  • Don’t share personal opinions such as ‘men’s brains are like this and women’s brains are like that’.

  • Don’t try to talk trans people out of treatment.

Clarity and Professional Conduct

  • Be clear about the pathway forward, what information you need, and why.

  • Acknowledge your area of expertise and what you don’t know; for example if you are an endocrinologist then psychology is not your department.

  • There are very few circumstances under which an internal examination is medically required. If another option such as self-swabbing exists, offer the patient this option. If it is absolutely necessary to carry out an internal examination, explain the exact reason and the consequence of declining the examination, obtain consent – ensuring the patient knows they can decline. Record that the examination took place and the result.

  • Don’t try to look at, measure, or touch a patients breasts or genitals without explaining the exact reason for the examination, obtaining patient consent, and recording that the examination took place.

  • If the patient is visiting your clinic for a reason that doesn’t relate to being trans, don’t bring it up.

  • If you have a letter asking you to prescribe HRT from a patients psychologist, psychiatrist, therapist etc, you do not need to interrogate or ‘confirm’ the patients gender. You can simply take the specialists professional opinion and prescribe HRT.

  • Keep it professional – please don’t indulge your curiosity, either in your lines of questioning or in your medical practise.

Ethical Issues and Medical Models

  • Do not tell a trans person to ‘live as their preferred gender for a year’ – their ‘preferred gender’ is their gender. They have likely tried very hard to not be trans and waited years to get through the door. They are here now begging for assistance.

  • Living as’ often means putting themselves into danger – without testosterone blockers, laser hair removal, oestrogen, and other treatments, wearing a dress and makeup is highly dangerous for many trans women and directly results in harassment, assaults, sexual violence, or worse.

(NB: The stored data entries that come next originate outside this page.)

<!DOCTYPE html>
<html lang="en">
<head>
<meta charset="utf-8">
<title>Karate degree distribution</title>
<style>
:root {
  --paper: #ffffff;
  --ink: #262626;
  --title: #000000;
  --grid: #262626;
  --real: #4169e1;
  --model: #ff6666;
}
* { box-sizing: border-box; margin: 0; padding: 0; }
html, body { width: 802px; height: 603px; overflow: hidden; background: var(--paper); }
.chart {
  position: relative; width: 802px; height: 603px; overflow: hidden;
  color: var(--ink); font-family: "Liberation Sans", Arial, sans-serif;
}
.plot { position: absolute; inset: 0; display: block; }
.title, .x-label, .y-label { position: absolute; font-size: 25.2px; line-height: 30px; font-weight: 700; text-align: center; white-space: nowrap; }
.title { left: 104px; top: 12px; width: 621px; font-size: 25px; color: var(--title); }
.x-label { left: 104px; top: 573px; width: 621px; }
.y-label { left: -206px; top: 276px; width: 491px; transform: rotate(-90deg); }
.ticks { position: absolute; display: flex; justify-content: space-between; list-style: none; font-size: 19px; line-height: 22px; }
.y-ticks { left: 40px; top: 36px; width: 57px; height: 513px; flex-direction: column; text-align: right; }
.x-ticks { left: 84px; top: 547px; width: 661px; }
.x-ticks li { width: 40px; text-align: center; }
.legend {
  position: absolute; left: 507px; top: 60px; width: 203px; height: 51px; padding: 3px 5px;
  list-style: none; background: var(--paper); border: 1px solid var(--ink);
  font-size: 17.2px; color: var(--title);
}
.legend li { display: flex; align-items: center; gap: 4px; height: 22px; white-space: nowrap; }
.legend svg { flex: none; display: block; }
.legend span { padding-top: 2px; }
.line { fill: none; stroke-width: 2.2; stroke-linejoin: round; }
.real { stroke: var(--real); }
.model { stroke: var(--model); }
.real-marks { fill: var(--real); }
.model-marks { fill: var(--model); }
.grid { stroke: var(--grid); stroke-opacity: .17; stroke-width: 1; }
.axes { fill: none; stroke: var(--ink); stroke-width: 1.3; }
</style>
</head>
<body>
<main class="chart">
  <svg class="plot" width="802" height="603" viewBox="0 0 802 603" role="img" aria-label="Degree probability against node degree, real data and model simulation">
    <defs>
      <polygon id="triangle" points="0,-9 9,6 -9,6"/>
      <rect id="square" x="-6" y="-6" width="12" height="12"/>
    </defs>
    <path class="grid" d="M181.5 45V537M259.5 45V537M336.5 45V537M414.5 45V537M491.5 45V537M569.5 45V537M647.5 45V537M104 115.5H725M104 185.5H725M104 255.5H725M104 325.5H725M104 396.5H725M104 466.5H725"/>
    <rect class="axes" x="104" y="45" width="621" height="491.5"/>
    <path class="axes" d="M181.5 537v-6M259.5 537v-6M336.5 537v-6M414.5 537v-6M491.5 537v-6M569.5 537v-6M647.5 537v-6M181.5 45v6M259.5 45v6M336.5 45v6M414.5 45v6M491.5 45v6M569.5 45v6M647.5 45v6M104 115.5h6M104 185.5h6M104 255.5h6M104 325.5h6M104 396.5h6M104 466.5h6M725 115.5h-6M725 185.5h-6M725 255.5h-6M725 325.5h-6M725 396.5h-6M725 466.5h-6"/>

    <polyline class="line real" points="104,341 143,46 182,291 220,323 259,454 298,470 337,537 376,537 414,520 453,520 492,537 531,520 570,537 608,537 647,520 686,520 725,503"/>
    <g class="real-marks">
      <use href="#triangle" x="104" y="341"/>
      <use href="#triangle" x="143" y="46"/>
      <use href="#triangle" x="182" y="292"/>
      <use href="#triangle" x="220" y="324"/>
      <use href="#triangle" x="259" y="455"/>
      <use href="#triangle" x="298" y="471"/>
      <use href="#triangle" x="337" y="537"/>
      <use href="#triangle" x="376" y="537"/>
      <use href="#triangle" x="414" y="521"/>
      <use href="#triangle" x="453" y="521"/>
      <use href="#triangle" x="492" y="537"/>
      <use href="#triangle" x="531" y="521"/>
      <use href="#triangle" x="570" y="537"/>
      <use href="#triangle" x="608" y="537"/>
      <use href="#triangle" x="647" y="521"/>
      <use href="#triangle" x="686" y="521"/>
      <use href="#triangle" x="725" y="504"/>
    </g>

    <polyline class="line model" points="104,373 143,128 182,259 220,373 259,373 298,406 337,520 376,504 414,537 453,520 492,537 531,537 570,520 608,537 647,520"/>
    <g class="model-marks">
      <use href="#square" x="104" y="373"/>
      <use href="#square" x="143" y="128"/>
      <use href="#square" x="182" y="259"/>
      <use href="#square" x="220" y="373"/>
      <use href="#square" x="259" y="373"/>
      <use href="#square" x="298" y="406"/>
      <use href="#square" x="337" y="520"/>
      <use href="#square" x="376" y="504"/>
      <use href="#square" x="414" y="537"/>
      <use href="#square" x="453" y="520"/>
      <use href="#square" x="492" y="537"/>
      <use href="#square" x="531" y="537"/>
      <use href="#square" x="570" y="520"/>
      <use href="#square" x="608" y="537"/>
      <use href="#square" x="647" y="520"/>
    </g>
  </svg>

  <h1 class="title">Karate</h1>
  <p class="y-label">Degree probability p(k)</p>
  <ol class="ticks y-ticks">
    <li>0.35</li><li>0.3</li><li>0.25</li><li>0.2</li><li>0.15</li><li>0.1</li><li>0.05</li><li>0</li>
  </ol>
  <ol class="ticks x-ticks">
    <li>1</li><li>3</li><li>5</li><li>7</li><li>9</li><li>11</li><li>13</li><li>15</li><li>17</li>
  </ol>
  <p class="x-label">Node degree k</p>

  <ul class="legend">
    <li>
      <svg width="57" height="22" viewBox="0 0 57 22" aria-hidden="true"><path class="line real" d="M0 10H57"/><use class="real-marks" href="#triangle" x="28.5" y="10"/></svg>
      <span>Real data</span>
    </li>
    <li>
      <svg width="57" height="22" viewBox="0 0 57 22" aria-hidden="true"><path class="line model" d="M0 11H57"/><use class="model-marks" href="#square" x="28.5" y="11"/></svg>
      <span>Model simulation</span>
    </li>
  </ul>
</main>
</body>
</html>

  • Attempted suicide amongst trans populations sits at 40%. If healthcare providers refuse assistance, this increases to 61%. It is unethical to withhold treatment.

     

Informed Consent

In the USA, many health care providers are using an ‘informed consent’ model. This is consistent with the World Health Organisation, the World Professional Association for Transgender Healthcare, The Ottawa Charter, Te Pae Mahutonga, Te Whare Tapa Wha, Fonofale, and other Public Health approaches.

Gender Minorities Aotearoa supports moving toward Informed Consent.

For more information on this and other trans health care issues, please visit our website.

About this document

Gender Minorities Aotearoa, in collaboration with New Zealand Prostitutes’ Collective, offers free training to healthcare providers.

There are more details on our website.
This guide is designed to complement the training workshop, but can be used as a general guide and is free for anyone to use.
Please reproduce in it’s complete form.

Gender Minorities Aotearoa
genderminorities.com

You can download A Third Opinion as a PDF

Or

A Third Opinion – Tri-Fold Pamphlet
(landscape layout, print both sides, flip on short edge)